● **PROBLEM STATEMENT**
Every line of the records that contains "paper" should be tallied, and only the resulting number returned.

● **DATA TO USE**
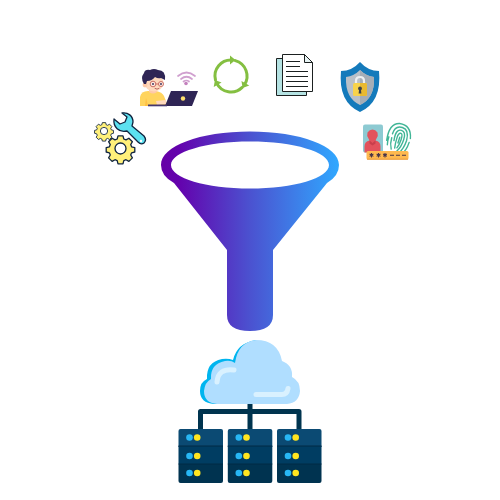
<!DOCTYPE html>
<html lang="en">
<head>
<meta charset="utf-8">
<title>Data funnel to cloud servers</title>
<style>
:root{--paper:#fff;--ink:#1f2a37;--violet:#6a00b0;--sky:#2f9ffc;--green:#84bf41;--navy:#00344f;--yellow:#fff07a;--cyan:#5ce1f0;--skin:#ffd9bd;--hair:#2f2555}
*{box-sizing:border-box}
html,body{margin:0;height:100%;overflow:hidden;background:var(--paper)}
.canvas{width:500px;height:500px;overflow:hidden;background:var(--paper)}
svg{display:block}
.outline{stroke:#10243f;stroke-width:1.3;stroke-linejoin:round}
.line{fill:none;stroke-linecap:round;stroke-linejoin:round}
</style>
</head>
<body>
<main class="canvas">
<svg width="500" height="500" viewBox="0 0 500 500" role="img" aria-label="Data sources pass through a funnel into cloud servers">
<defs>
<linearGradient id="funnel-fill" gradientUnits="userSpaceOnUse" x1="161" y1="0" x2="339" y2="0">
<stop offset="0" stop-color="#6500a6"/><stop offset=".1" stop-color="#6402ad"/><stop offset=".5" stop-color="#4b52d0"/><stop offset="1" stop-color="#30a8ff"/>
</linearGradient>
<g id="gear">
<path class="outline" d="M-2.5-11.5h5l.8 3.2 2.2.9 2.9-1.7 3.5 3.5-1.7 2.9.9 2.2 3.2.8v4.400l-3.200.8-.9 2.200 1.700 2.900-3.500 3.500-2.900-1.700-2.200.9-.8 3.200h-5l-.8-3.200-2.200-.9-2.900 1.700-3.500-3.500 1.700-2.900-.9-2.200-3.200-.8v-4.400l3.200-.8.9-2.200-1.700-2.900 3.500-3.500 2.900 1.700 2.200-.9z" transform="translate(0 -1.200)"/>
<circle class="outline" r="5.500" fill="#fff"/>
</g>
<g id="server">
<path fill="#0b4a73" d="M0 2q0-2 2-2h40.500q2 0 2 2v16H0z"/>
<path fill="#003d62" d="M0 17h44.500v18H0z"/>
<path fill="#003350" d="M0 35h44.500v17q0 2-2 2H2q-2 0-2-2z"/>
<path stroke="#002b45" stroke-width="1" d="M0 17h44.500M0 35h44.500"/>
<g fill="#27b7f5"><circle cx="11" cy="8.500" r="3.300"/><circle cx="11" cy="27" r="3.300"/><circle cx="11" cy="44" r="3.300"/></g>
<g fill="#ffe51f"><circle cx="18.700" cy="8.500" r="3.300"/><circle cx="18.700" cy="27" r="3.300"/><circle cx="18.700" cy="44" r="3.300"/></g>
</g>
<g id="cycle-arrow">
<path class="line" stroke="#84bf41" stroke-width="3" stroke-linecap="butt" d="M-15.500 4A16 16 0 0 1 1-16"/>
<path fill="#84bf41" d="M-1-20.500 4.500-16-1-11.500z"/>
</g>
</defs>

<g id="settings-tools">
<path class="outline" fill="#5ce1f0" d="M114 119l6 5 5-2 2-5-5-4c6-1 11 3 11 9l-1 4 12 10q3 4 0 7-3 2-6-1l-11-11c-8 2-14-4-13-12z"/>
<circle cx="141" cy="141" r="1.200" fill="#fff"/>
<use href="#gear" fill="#fff07a" transform="translate(104 131) scale(.66)"/>
<use href="#gear" fill="#fff07a" transform="translate(120.500 148.500)"/>
</g>

<g id="remote-worker">
<path fill="#ffd45e" d="M140 106V97q1-6 8-6h8q6 1 8 5l4 10z"/>
<path fill="#ffc044" d="M146 98l2 8h-3z"/>
<path fill="#ffc9a8" d="M149 88h8v4q-4 3-8 0z"/>
<ellipse cx="154" cy="83" rx="9.500" ry="8.500" fill="#ffd9bd"/>
<circle cx="145" cy="85" r="2.400" fill="#ffc9a8"/>
<path fill="#2f2555" d="M144 84q-4-6 0-11 1-4 6-3 4-2 8 0 8 0 7 10l-4-2q-3 1-6-1-3 4-8 4l-1 3z"/>
<g fill="#fff" fill-opacity=".5" stroke="#c4615b" stroke-width=".9"><circle cx="153" cy="84" r="2.800"/><circle cx="161" cy="84" r="2.500"/><path d="M156 84h2.500"/></g>
<g fill="#2f2555"><circle cx="153" cy="84" r=".9"/><circle cx="161" cy="84" r=".9"/></g>
<path class="line" stroke="#a84a4a" stroke-width=".8" d="M155 88.500q2 1.500 4 0"/>
<path fill="#ffd9bd" d="M156 101l10-1v4l-9 1z"/>
<path fill="#2f2555" d="M171 91h27l-6 15h-27z"/>
<path fill="#44376e" d="M148 104.500h19v1.800h-19z"/>
<circle cx="183" cy="98.500" r="2.200" fill="#ffe06e"/>
<g class="line" stroke="#d0a0cf" stroke-width="1.700"><path d="M178 76q8.500-7 17 0M181 79q5.500-4.500 11 0M183.500 81.500q3-2 5.500 0"/></g>
<circle cx="186" cy="83.500" r="1.800" fill="#c480bd"/>
</g>

<g id="recycle" transform="translate(231 76)">
<use href="#cycle-arrow"/><use href="#cycle-arrow" transform="rotate(120)"/><use href="#cycle-arrow" transform="rotate(240)"/>
</g>

<g id="documents" stroke="#1b2020" stroke-width="1">
<path fill="#b5e3e3" d="M276.500 58.500h30v37h-30z"/>
<path fill="#fff" d="M282.500 54.500h22l8 8v29h-30z"/>
<path fill="#e8f4f4" d="M304.500 54.500v8h8z"/>
<path fill="none" d="M286 61.500h14M286 66.500h14M286 71.500h22M286 76.500h22M286 81.500h22M286 86.500h22"/>
</g>

<g id="security-shield">
<path fill="#147abb" d="M360 62q8 9 19 9 3 31-19 41-22-10-19-41 11 0 19-9z"/>
<path fill="#b9c0c8" d="M360 70q6 6 14 7 1 21-14 28-15-7-14-28 8-1 14-7z"/>
<path fill="#a5adb6" d="M360 70q6 6 14 7 1 21-14 28z"/>
<path class="line" stroke="#eef0f2" stroke-width="2.200" d="M356 84v-3q0-4 4-4t4 4v3"/>
<rect x="353" y="83" width="14" height="13" rx="1.500" fill="#f8d34b"/>
<path fill="#e9b930" d="M360 83h5.500q1.500 0 1.500 1.500v10q0 1.500-1.500 1.500H360z"/>
<circle cx="360" cy="88.500" r="1.900" fill="#3d4147"/><path fill="#3d4147" d="M359.200 89h1.600l.6 4.500h-2.800z"/>
</g>

<g id="identity">
<rect x="363" y="124.500" width="20" height="28" rx="2" fill="#8dcad2"/>
<path fill="#e2525c" d="M364.500 152.500v-6q0-5 5-6l-1-2q-2-3-1-6 2-3 5-3t5 3q1 3-1 6l-1 2q5 1 5 6v6z"/>
<path fill="#c83f4c" d="M369.500 140.500l3 2.500 3-2.500v3l-3 2-3-2z"/>
<g class="line" stroke="#40b596" stroke-width="1.400" transform="rotate(18 399 138)">
<path d="M388 144q-3-17 7-20 12-2 15 11M410 139q0 9-4 14M390 148q-1-3-1-8M391.500 136q0-9 7.500-9t8 11q0 9-4 15M392 140q0 6 3 11M395 142q-2-12 4-12 5 0 5 8 0 8-3 13M398 149q-1-5-1-11 0-5 2.500-5 2 0 2 6 0 5-1.500 9M399.500 137v6"/>
</g>
<rect x="366.500" y="151" width="42" height="8.500" rx="1.500" fill="#ffb94f"/>
<path fill="none" stroke="#e8983a" d="M367 159.200h41"/>
<g stroke="#493548" stroke-width="1.100"><path d="M371.500 153v4.400M369.600 154l3.800 2.400M373.400 154l-3.800 2.400M378.500 153v4.400M376.600 154l3.800 2.400M380.400 154l-3.800 2.400M385 153v4.400M383.100 154l3.800 2.400M386.900 154l-3.800 2.400M390 155.200h4M396 155.200h4M402 155.200h4"/></g>
</g>

<g id="funnel">
<path fill="url(#funnel-fill)" fill-rule="evenodd" d="M161 165C161 146 200 131.500 250 131.500S339 146 339 165Q339 176 327 183L273 250V315Q273 331 250 331T227 315V250L174 183Q161 176 161 165zM171 165C171 178 206 188.500 250 188.500S329 178 329 165 294 141.500 250 141.500 171 152 171 165z"/>
</g>

<g id="cloud">
<path fill="#00b5ef" d="M214 404Q200 403 200 391 200 382 207 379 206 362 222 359 228 358 233 360 237 343 256 340L270 404z"/>
<path fill="#b0deff" d="M217 404Q204 403 204 391 205 382 211 379 210 364 225 361 231 360 235 363 238 342 256 340 278 340 282 361 293 365 292 377 300 381 300 391 299 403 287 404z"/>
<g class="line" stroke="#d9f1ff" stroke-width="5"><path d="M217 382Q218 368 234 370M256 394.500h26q5 0 6-6"/></g>
</g>

<g id="network-lines" fill="none" stroke="#00344f" stroke-width="5">
<path d="M250 404v26M200.500 430V411.500h98.500V430" stroke-linejoin="round"/>
</g>

<g id="servers">
<use href="#server" x="178.500" y="429"/>
<use href="#server" x="227.800" y="429"/>
<use href="#server" x="277" y="429"/>
</g>
</svg>
</main>
</body>
</html>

● **SOLUTION TO THE PROBLEM**
3